TASK DETAILS: What lines in the following entries hold the word "entity"? Copy each one.

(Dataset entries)
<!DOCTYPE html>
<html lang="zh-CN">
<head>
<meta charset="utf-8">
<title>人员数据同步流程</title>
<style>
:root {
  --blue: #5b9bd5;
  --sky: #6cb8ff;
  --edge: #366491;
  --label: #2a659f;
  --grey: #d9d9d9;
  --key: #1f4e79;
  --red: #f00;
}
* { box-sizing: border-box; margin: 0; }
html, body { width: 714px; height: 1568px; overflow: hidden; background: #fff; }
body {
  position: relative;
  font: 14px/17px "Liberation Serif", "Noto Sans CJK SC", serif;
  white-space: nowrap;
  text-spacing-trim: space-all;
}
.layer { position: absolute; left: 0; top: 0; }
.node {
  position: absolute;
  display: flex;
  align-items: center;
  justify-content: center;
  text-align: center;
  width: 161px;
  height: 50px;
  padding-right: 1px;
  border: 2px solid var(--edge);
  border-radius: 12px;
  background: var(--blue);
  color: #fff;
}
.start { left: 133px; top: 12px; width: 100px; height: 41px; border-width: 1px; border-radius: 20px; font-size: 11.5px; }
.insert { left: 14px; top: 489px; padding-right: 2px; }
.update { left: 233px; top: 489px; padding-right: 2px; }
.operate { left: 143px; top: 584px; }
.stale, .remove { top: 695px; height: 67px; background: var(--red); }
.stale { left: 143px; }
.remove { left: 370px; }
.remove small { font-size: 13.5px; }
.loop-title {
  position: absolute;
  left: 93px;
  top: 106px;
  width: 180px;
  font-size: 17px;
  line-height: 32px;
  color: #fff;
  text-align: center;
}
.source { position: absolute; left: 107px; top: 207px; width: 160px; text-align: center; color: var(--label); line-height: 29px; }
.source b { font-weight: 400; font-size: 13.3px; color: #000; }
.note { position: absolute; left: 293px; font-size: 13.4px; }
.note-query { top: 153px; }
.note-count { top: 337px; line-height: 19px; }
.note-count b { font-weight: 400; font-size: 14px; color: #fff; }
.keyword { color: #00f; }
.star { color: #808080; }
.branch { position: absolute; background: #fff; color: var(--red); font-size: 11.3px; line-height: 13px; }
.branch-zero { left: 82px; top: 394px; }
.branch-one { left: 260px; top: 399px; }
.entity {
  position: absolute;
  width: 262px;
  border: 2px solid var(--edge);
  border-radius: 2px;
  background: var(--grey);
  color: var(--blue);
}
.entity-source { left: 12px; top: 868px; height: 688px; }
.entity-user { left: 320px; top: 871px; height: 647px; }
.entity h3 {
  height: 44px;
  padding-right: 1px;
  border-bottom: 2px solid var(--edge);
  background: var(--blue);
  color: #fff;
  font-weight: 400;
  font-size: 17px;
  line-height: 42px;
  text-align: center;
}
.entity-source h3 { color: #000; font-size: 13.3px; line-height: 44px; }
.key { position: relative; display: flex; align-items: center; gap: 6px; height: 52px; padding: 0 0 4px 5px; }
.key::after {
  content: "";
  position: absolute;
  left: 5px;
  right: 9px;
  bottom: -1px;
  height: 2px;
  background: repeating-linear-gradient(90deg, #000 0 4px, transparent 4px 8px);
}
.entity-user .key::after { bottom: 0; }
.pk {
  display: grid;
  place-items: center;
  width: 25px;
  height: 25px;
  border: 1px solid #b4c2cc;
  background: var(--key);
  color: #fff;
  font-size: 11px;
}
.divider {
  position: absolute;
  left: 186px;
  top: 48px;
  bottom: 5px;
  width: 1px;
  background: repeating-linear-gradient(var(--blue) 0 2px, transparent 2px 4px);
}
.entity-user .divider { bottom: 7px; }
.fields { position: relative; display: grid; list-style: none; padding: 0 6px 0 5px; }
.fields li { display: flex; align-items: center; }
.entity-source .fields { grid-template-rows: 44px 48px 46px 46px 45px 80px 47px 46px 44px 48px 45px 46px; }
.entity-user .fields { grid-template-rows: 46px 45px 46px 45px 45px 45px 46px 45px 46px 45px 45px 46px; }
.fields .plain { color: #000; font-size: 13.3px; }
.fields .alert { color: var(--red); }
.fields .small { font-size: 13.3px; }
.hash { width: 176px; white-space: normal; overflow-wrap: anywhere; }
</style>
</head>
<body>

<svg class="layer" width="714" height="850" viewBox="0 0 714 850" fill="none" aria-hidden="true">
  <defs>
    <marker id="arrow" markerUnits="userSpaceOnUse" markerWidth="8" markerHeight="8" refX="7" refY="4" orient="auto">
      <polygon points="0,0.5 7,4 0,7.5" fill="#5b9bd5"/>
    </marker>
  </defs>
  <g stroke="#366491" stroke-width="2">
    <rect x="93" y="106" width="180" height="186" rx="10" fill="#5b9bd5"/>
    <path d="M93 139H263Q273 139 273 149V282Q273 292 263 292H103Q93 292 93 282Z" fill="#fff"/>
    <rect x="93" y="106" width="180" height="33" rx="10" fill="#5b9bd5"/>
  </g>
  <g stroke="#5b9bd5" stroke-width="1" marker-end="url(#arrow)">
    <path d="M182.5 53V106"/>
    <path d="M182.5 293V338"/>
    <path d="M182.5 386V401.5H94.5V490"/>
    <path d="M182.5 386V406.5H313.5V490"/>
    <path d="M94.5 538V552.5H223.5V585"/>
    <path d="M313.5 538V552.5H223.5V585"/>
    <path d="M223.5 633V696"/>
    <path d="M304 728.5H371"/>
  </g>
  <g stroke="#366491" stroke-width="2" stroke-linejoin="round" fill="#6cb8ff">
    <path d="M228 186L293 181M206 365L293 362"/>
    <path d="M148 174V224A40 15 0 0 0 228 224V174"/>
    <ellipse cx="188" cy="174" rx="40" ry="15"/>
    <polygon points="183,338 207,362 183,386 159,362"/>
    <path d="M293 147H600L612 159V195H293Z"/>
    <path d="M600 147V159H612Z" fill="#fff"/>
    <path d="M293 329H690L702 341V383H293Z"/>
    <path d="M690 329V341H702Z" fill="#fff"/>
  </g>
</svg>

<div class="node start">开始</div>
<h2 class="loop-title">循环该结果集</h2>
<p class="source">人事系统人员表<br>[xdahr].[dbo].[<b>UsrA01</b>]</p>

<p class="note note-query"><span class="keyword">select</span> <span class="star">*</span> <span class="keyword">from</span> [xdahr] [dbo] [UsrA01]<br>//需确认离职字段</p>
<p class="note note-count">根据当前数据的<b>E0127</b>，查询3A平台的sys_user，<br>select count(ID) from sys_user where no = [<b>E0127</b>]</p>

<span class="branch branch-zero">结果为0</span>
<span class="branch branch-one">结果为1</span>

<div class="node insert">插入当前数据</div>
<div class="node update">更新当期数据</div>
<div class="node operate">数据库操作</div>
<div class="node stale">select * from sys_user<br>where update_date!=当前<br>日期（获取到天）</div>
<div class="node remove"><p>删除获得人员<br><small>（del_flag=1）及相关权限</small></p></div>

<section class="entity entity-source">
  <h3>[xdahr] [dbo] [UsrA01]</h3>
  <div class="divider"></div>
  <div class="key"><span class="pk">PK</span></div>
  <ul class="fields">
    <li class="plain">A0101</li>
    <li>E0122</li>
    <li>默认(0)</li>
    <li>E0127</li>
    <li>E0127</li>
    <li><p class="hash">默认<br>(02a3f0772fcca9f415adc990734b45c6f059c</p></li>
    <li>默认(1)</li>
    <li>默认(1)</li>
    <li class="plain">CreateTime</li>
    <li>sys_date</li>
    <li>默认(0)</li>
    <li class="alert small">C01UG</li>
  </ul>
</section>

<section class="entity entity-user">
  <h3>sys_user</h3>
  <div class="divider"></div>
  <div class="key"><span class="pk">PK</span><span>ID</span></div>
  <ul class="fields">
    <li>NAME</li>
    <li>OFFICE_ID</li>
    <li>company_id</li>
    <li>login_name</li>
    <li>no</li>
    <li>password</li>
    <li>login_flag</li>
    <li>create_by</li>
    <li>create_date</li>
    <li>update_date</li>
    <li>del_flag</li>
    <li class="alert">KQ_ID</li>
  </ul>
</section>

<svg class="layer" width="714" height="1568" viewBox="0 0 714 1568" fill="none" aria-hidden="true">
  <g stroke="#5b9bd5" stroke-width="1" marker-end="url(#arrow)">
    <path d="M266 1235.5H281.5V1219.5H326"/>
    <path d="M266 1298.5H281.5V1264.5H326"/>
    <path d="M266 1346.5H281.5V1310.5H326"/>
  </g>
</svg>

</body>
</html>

SOLUTION:
.entity {
.entity-source { left: 12px; top: 868px; height: 688px; }
.entity-user { left: 320px; top: 871px; height: 647px; }
.entity h3 {
.entity-source h3 { color: #000; font-size: 13.3px; line-height: 44px; }
.entity-user .key::after { bottom: 0; }
.entity-user .divider { bottom: 7px; }
.entity-source .fields { grid-template-rows: 44px 48px 46px 46px 45px 80px 47px 46px 44px 48px 45px 46px; }
.entity-user .fields { grid-template-rows: 46px 45px 46px 45px 45px 45px 46px 45px 46px 45px 45px 46px; }
<section class="entity entity-source">
<section class="entity entity-user">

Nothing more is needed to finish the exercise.